> Work task: Under no circumstances alter the records; copy each one exactly.

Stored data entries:
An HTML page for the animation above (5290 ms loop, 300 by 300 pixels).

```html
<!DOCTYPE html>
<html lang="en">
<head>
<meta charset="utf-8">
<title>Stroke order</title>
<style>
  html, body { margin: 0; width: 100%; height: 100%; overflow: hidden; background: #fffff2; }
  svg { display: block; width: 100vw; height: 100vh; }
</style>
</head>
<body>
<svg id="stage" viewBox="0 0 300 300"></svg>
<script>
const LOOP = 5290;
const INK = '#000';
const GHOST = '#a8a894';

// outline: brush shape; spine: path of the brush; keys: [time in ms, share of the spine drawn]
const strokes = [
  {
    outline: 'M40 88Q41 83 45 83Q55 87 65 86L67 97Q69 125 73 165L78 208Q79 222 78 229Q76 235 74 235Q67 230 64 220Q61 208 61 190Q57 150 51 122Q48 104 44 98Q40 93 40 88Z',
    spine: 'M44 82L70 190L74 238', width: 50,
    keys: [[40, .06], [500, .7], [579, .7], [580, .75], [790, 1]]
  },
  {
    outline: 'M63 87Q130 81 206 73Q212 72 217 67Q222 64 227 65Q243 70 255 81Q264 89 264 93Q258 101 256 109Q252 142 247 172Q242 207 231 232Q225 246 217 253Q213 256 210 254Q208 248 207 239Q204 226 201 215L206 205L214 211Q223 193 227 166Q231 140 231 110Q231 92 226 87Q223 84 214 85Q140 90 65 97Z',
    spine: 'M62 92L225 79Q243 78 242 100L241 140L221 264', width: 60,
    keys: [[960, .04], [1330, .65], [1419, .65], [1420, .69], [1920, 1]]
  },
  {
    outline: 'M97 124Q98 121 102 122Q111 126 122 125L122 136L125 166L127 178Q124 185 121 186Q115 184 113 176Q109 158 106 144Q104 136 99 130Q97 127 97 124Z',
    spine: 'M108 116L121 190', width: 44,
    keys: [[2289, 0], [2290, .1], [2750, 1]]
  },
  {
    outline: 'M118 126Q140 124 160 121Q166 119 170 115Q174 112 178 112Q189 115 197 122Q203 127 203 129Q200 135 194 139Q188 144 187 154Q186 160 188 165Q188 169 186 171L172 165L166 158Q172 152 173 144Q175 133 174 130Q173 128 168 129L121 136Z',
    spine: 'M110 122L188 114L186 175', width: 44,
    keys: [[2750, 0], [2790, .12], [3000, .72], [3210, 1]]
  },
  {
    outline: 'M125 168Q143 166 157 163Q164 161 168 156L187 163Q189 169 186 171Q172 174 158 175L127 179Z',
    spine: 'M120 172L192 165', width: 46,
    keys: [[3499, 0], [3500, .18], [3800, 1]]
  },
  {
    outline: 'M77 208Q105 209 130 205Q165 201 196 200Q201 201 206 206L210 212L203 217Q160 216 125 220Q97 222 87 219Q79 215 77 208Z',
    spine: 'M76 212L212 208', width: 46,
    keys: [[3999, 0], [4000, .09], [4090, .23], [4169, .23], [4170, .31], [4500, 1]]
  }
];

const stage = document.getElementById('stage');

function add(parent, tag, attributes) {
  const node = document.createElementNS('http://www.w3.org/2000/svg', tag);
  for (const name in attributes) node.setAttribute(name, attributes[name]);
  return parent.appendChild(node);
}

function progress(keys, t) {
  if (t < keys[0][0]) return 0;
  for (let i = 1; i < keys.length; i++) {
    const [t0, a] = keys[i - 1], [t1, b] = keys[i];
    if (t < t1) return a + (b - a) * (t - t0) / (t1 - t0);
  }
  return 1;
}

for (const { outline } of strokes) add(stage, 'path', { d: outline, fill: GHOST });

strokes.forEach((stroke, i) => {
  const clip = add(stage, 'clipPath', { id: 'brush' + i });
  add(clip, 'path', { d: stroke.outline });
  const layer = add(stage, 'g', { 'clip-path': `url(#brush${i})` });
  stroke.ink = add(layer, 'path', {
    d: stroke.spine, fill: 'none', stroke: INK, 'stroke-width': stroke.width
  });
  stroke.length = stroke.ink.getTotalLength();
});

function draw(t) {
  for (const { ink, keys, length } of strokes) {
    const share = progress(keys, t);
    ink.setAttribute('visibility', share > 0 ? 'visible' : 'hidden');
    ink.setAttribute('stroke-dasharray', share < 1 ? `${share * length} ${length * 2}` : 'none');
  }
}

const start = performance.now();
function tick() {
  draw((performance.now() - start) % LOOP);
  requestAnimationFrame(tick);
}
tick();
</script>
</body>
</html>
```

> Answer for the task:
An HTML page for the animation above (5290 ms loop, 300 by 300 pixels).

```html
<!DOCTYPE html>
<html lang="en">
<head>
<meta charset="utf-8">
<title>Stroke order</title>
<style>
  html, body { margin: 0; width: 100%; height: 100%; overflow: hidden; background: #fffff2; }
  svg { display: block; width: 100vw; height: 100vh; }
</style>
</head>
<body>
<svg id="stage" viewBox="0 0 300 300"></svg>
<script>
const LOOP = 5290;
const INK = '#000';
const GHOST = '#a8a894';

// outline: brush shape; spine: path of the brush; keys: [time in ms, share of the spine drawn]
const strokes = [
  {
    outline: 'M40 88Q41 83 45 83Q55 87 65 86L67 97Q69 125 73 165L78 208Q79 222 78 229Q76 235 74 235Q67 230 64 220Q61 208 61 190Q57 150 51 122Q48 104 44 98Q40 93 40 88Z',
    spine: 'M44 82L70 190L74 238', width: 50,
    keys: [[40, .06], [500, .7], [579, .7], [580, .75], [790, 1]]
  },
  {
    outline: 'M63 87Q130 81 206 73Q212 72 217 67Q222 64 227 65Q243 70 255 81Q264 89 264 93Q258 101 256 109Q252 142 247 172Q242 207 231 232Q225 246 217 253Q213 256 210 254Q208 248 207 239Q204 226 201 215L206 205L214 211Q223 193 227 166Q231 140 231 110Q231 92 226 87Q223 84 214 85Q140 90 65 97Z',
    spine: 'M62 92L225 79Q243 78 242 100L241 140L221 264', width: 60,
    keys: [[960, .04], [1330, .65], [1419, .65], [1420, .69], [1920, 1]]
  },
  {
    outline: 'M97 124Q98 121 102 122Q111 126 122 125L122 136L125 166L127 178Q124 185 121 186Q115 184 113 176Q109 158 106 144Q104 136 99 130Q97 127 97 124Z',
    spine: 'M108 116L121 190', width: 44,
    keys: [[2289, 0], [2290, .1], [2750, 1]]
  },
  {
    outline: 'M118 126Q140 124 160 121Q166 119 170 115Q174 112 178 112Q189 115 197 122Q203 127 203 129Q200 135 194 139Q188 144 187 154Q186 160 188 165Q188 169 186 171L172 165L166 158Q172 152 173 144Q175 133 174 130Q173 128 168 129L121 136Z',
    spine: 'M110 122L188 114L186 175', width: 44,
    keys: [[2750, 0], [2790, .12], [3000, .72], [3210, 1]]
  },
  {
    outline: 'M125 168Q143 166 157 163Q164 161 168 156L187 163Q189 169 186 171Q172 174 158 175L127 179Z',
    spine: 'M120 172L192 165', width: 46,
    keys: [[3499, 0], [3500, .18], [3800, 1]]
  },
  {
    outline: 'M77 208Q105 209 130 205Q165 201 196 200Q201 201 206 206L210 212L203 217Q160 216 125 220Q97 222 87 219Q79 215 77 208Z',
    spine: 'M76 212L212 208', width: 46,
    keys: [[3999, 0], [4000, .09], [4090, .23], [4169, .23], [4170, .31], [4500, 1]]
  }
];

const stage = document.getElementById('stage');

function add(parent, tag, attributes) {
  const node = document.createElementNS('http://www.w3.org/2000/svg', tag);
  for (const name in attributes) node.setAttribute(name, attributes[name]);
  return parent.appendChild(node);
}

function progress(keys, t) {
  if (t < keys[0][0]) return 0;
  for (let i = 1; i < keys.length; i++) {
    const [t0, a] = keys[i - 1], [t1, b] = keys[i];
    if (t < t1) return a + (b - a) * (t - t0) / (t1 - t0);
  }
  return 1;
}

for (const { outline } of strokes) add(stage, 'path', { d: outline, fill: GHOST });

strokes.forEach((stroke, i) => {
  const clip = add(stage, 'clipPath', { id: 'brush' + i });
  add(clip, 'path', { d: stroke.outline });
  const layer = add(stage, 'g', { 'clip-path': `url(#brush${i})` });
  stroke.ink = add(layer, 'path', {
    d: stroke.spine, fill: 'none', stroke: INK, 'stroke-width': stroke.width
  });
  stroke.length = stroke.ink.getTotalLength();
});

function draw(t) {
  for (const { ink, keys, length } of strokes) {
    const share = progress(keys, t);
    ink.setAttribute('visibility', share > 0 ? 'visible' : 'hidden');
    ink.setAttribute('stroke-dasharray', share < 1 ? `${share * length} ${length * 2}` : 'none');
  }
}

const start = performance.now();
function tick() {
  draw((performance.now() - start) % LOOP);
  requestAnimationFrame(tick);
}
tick();
</script>
</body>
</html>
```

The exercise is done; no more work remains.